The full 3,500 esseesse (SS) kit comprises of engine and Assetto chassis modifications. Additionally, these include a Garrett GT 1446 turbocharger (which increases boost pressure from 1.3 to 1.5 bar), new water and oil pipes to the turbo, new exhaust manifold, heat shield, complete injector rail, MAP sensor, boost sensor, modified catalytic converter, larger diameter exhaust, new intercooler pipework, adapted radiator pipe, new water pump, waste-gate valve and a new engine ECU.

Fitted with the full esseesse (SS) kit, the Punto Abarth has more than twice the power of the basic Fiat Grande Punto model. To be specific, with the full Abarth treatment and fitted with the 1.4-litre 16v turbo engine enhanced to 180bhp at 5,750rpm, with maximum torque of 200lb ft at 2,750rpm, the modified 'hot hatch' can achieve a top speed of 133mph, accelerating from 0-62mph in just 7.5 seconds. That's more than enough sting in the tail to entertain keen drivers.
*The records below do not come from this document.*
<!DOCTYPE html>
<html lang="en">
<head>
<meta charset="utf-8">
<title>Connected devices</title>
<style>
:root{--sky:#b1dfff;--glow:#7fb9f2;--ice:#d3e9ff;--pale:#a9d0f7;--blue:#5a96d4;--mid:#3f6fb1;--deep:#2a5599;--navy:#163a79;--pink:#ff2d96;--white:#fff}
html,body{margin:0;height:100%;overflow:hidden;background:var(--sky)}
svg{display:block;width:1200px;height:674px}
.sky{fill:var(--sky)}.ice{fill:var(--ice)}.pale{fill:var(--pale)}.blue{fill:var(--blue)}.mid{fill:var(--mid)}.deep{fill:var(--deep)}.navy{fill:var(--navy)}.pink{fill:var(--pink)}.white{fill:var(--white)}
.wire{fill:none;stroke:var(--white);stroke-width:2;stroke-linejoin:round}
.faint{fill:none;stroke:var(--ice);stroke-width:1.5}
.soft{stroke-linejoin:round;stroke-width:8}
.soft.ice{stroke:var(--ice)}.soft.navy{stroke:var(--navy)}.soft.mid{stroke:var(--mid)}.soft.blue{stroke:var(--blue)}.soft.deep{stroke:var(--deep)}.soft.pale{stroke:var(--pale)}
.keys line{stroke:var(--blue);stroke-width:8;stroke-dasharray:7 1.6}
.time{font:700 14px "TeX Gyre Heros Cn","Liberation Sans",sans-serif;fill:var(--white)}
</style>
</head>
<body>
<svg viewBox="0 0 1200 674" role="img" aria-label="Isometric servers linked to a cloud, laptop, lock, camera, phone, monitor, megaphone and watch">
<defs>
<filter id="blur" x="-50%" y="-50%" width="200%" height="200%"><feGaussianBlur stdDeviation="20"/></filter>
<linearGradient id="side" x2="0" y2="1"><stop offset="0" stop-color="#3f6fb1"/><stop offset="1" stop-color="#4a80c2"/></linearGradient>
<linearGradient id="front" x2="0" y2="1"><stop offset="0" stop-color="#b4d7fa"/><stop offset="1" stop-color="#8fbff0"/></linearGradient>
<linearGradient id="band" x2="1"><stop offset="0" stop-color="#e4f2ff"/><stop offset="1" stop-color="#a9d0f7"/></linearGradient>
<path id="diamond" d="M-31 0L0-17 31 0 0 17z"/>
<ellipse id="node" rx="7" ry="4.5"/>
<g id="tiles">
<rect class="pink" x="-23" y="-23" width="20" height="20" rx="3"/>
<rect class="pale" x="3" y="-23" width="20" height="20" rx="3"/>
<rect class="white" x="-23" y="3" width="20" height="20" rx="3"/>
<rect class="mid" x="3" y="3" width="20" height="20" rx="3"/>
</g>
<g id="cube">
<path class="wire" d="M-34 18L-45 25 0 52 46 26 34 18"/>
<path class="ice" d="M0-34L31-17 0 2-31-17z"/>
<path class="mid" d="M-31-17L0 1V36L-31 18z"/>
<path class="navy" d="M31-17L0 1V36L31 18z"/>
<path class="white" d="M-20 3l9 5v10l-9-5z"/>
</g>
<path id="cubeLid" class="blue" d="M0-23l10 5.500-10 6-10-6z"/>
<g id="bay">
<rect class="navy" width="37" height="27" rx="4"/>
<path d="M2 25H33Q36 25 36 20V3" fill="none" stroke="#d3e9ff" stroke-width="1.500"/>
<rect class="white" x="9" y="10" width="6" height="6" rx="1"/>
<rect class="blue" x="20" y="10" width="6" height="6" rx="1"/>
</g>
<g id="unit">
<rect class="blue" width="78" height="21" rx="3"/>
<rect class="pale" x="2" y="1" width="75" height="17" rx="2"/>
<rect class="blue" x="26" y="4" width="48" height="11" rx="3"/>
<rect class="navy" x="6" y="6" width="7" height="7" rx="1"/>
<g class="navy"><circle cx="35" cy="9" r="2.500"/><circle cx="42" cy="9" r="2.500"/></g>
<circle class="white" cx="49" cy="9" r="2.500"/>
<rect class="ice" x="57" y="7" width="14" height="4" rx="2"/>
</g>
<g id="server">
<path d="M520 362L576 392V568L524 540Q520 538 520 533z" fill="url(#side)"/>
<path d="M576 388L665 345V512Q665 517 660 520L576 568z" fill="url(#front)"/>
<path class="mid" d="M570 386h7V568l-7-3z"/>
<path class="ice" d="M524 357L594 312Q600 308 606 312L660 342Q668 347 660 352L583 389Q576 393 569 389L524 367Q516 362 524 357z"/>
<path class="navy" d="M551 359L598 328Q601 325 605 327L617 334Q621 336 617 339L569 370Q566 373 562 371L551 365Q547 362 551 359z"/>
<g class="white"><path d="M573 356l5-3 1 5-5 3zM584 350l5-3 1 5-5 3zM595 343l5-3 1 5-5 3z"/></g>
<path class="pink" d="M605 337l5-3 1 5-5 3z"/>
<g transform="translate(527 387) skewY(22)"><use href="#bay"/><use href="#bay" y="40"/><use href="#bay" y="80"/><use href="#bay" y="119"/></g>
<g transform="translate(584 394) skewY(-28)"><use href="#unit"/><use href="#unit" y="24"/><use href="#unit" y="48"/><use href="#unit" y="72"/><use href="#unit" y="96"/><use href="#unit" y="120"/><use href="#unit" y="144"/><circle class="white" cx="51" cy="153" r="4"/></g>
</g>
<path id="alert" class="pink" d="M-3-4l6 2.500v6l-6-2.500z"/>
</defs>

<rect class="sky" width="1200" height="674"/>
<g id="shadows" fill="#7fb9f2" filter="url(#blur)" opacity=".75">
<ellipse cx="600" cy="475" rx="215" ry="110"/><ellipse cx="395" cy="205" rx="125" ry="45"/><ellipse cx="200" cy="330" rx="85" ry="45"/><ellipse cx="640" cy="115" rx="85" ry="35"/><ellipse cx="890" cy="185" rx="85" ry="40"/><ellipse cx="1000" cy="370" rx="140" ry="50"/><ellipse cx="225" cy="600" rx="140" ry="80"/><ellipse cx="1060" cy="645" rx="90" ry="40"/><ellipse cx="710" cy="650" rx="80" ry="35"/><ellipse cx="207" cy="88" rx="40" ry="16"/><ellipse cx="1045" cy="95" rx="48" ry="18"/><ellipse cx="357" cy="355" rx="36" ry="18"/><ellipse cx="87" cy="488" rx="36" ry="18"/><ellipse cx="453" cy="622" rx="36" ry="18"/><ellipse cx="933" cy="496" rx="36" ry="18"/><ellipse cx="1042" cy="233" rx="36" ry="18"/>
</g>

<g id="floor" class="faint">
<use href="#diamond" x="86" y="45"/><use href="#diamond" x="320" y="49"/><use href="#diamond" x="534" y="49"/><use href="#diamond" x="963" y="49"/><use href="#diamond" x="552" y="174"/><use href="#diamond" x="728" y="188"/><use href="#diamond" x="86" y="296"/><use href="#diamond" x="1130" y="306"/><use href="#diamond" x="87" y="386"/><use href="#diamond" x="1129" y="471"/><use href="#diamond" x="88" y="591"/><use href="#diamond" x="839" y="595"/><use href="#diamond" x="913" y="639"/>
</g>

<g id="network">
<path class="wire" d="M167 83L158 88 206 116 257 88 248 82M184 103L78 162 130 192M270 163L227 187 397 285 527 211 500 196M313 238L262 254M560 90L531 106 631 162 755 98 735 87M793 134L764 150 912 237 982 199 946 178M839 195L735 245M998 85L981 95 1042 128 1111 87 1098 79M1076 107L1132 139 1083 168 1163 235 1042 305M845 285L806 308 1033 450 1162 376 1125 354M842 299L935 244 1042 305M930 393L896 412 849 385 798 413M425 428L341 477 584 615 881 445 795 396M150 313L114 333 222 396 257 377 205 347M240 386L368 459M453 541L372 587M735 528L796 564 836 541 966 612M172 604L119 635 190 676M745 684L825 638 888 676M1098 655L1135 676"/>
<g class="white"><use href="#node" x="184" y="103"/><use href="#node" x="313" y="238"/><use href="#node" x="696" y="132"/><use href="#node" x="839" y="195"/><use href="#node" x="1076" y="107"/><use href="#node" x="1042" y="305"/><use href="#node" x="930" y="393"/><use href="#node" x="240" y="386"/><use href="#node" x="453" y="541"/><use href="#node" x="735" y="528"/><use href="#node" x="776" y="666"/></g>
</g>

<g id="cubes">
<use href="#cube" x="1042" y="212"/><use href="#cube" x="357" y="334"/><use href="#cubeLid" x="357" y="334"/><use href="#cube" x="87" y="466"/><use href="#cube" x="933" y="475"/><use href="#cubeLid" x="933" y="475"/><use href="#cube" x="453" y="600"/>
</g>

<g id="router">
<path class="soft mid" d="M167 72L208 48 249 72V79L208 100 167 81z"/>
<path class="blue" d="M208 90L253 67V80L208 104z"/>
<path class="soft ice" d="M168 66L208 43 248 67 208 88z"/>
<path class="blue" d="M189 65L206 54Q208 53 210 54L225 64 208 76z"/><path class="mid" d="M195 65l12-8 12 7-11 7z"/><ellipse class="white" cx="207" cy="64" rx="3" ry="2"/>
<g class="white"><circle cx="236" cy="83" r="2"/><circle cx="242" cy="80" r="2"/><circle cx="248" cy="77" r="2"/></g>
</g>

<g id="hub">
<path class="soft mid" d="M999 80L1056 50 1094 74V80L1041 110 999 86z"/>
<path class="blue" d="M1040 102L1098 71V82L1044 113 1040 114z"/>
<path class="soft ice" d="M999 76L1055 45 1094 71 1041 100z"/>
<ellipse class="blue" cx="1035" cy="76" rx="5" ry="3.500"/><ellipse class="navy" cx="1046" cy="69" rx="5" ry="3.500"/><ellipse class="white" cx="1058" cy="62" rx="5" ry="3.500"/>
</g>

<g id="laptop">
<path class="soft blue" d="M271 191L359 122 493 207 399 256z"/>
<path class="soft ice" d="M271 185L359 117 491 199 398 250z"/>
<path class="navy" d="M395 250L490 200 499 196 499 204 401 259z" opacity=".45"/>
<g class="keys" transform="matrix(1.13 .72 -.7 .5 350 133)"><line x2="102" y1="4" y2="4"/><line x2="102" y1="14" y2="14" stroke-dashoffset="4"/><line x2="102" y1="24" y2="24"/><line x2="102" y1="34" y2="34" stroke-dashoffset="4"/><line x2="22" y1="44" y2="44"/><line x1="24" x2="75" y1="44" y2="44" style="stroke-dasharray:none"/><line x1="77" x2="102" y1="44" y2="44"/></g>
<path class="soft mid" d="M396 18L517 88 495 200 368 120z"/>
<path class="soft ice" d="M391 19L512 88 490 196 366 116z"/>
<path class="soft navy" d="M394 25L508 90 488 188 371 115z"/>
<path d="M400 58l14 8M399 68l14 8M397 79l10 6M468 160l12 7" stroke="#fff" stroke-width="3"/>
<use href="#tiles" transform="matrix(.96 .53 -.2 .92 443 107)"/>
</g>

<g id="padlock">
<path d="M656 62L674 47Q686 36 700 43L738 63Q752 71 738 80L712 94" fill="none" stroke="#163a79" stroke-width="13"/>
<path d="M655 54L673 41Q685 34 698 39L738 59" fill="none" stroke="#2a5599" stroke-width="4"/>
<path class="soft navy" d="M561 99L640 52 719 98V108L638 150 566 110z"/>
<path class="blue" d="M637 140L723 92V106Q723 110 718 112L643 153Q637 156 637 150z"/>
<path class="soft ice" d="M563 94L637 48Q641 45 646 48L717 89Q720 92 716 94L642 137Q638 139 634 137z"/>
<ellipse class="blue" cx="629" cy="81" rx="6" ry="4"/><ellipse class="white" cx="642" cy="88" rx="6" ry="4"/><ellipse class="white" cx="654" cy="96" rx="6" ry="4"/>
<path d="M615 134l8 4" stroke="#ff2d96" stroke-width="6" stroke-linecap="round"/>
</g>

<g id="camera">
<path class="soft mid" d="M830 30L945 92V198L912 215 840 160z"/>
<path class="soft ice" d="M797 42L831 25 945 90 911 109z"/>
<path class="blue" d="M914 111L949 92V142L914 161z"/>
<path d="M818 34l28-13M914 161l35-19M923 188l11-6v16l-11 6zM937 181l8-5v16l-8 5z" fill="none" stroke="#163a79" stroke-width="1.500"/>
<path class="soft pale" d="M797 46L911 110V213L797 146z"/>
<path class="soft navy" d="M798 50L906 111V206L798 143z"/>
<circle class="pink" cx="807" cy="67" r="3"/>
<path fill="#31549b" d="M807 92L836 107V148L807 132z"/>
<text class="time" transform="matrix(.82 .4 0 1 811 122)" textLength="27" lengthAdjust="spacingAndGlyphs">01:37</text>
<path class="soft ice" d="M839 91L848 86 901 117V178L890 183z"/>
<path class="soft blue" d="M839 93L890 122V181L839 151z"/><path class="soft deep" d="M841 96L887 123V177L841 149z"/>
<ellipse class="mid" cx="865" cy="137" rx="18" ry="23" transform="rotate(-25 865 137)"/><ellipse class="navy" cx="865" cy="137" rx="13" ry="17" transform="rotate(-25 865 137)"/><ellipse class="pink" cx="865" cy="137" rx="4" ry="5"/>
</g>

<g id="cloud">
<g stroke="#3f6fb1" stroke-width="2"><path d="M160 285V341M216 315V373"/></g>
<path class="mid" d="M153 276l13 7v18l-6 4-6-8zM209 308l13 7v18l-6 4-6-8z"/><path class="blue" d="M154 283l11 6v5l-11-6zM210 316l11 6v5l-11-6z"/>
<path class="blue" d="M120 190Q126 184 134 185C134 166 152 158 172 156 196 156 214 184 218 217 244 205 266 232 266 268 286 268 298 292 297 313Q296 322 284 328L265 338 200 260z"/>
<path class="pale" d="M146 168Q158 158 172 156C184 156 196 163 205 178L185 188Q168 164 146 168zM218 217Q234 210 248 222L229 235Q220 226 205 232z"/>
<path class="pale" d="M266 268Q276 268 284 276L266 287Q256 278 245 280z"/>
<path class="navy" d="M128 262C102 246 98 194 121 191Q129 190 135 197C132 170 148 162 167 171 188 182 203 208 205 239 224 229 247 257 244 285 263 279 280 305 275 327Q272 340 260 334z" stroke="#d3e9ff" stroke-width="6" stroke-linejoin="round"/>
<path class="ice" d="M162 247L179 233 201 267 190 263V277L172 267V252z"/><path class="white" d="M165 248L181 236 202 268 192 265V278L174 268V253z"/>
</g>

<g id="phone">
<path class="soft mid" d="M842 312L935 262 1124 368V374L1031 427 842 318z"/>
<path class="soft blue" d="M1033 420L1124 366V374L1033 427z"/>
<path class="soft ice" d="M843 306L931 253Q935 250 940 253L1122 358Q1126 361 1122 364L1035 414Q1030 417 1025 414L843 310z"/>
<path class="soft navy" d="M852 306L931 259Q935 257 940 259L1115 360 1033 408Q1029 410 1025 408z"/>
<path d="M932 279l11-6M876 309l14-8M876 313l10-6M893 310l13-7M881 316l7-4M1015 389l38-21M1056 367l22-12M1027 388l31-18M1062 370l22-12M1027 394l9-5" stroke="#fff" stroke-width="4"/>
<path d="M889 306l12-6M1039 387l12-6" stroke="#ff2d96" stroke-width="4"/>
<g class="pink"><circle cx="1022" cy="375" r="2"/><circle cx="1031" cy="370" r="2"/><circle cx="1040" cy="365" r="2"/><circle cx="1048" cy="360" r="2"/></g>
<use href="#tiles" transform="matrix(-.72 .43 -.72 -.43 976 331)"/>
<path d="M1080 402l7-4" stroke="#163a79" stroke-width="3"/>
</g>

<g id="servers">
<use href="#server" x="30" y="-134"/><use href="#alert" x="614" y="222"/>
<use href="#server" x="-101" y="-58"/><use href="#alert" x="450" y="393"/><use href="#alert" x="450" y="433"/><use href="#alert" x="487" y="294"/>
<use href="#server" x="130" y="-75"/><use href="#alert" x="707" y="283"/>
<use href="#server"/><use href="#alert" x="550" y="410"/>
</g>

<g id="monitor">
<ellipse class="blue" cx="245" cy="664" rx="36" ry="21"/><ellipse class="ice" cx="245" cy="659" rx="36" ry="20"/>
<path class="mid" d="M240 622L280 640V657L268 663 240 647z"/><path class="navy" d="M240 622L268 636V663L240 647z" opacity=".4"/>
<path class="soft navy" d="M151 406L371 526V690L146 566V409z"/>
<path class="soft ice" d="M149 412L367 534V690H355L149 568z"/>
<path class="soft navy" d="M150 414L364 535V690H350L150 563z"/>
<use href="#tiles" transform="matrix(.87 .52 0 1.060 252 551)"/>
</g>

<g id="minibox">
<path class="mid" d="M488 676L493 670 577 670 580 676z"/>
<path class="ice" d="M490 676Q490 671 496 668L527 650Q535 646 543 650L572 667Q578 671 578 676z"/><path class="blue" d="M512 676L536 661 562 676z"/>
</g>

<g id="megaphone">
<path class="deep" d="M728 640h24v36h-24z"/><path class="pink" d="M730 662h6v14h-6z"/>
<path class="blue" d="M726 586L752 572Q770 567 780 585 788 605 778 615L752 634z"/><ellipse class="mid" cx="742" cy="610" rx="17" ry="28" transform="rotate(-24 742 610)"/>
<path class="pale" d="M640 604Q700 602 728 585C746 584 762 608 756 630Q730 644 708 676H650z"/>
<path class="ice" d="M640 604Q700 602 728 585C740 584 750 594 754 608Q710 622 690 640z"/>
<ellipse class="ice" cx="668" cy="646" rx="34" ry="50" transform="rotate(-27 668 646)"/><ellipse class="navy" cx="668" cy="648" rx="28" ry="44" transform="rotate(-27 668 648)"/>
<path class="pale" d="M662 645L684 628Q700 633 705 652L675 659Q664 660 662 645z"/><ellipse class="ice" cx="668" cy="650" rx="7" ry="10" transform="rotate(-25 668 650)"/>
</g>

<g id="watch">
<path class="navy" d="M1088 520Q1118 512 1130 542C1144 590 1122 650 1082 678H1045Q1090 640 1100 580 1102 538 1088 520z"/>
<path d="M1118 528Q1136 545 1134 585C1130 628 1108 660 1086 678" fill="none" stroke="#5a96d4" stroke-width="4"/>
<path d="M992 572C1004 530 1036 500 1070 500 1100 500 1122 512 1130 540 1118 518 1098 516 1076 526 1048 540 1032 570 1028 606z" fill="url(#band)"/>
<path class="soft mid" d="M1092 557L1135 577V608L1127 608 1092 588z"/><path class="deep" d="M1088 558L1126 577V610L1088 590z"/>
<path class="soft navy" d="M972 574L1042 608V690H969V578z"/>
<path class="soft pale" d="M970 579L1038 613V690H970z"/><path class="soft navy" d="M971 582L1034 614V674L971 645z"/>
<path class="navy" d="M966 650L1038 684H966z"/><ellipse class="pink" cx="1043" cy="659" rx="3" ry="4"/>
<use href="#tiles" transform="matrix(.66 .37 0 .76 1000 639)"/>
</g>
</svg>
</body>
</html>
Bad news first: too few UK Abarth dealers. And you'll need to be a committed driver to live with the very hard ride and non-compliant suspension on Britain's potholed roads, which can make for tiring driving. The good news is the 'must-have' iconic Abarth styling, the responsive engine and non-intrusive ESP. More major plusses include excellent grip, an attractive price and niche tuning kit options. — David Miles

Grande Punto Abarth | 13,500
Maximum speed: 129mph | 0-62mph: 8.2 seconds | Overall test MPG: 30mpg
Power: 155bhp | Torque: 152-169lb ft | CO2 162g/km | Insurance group 14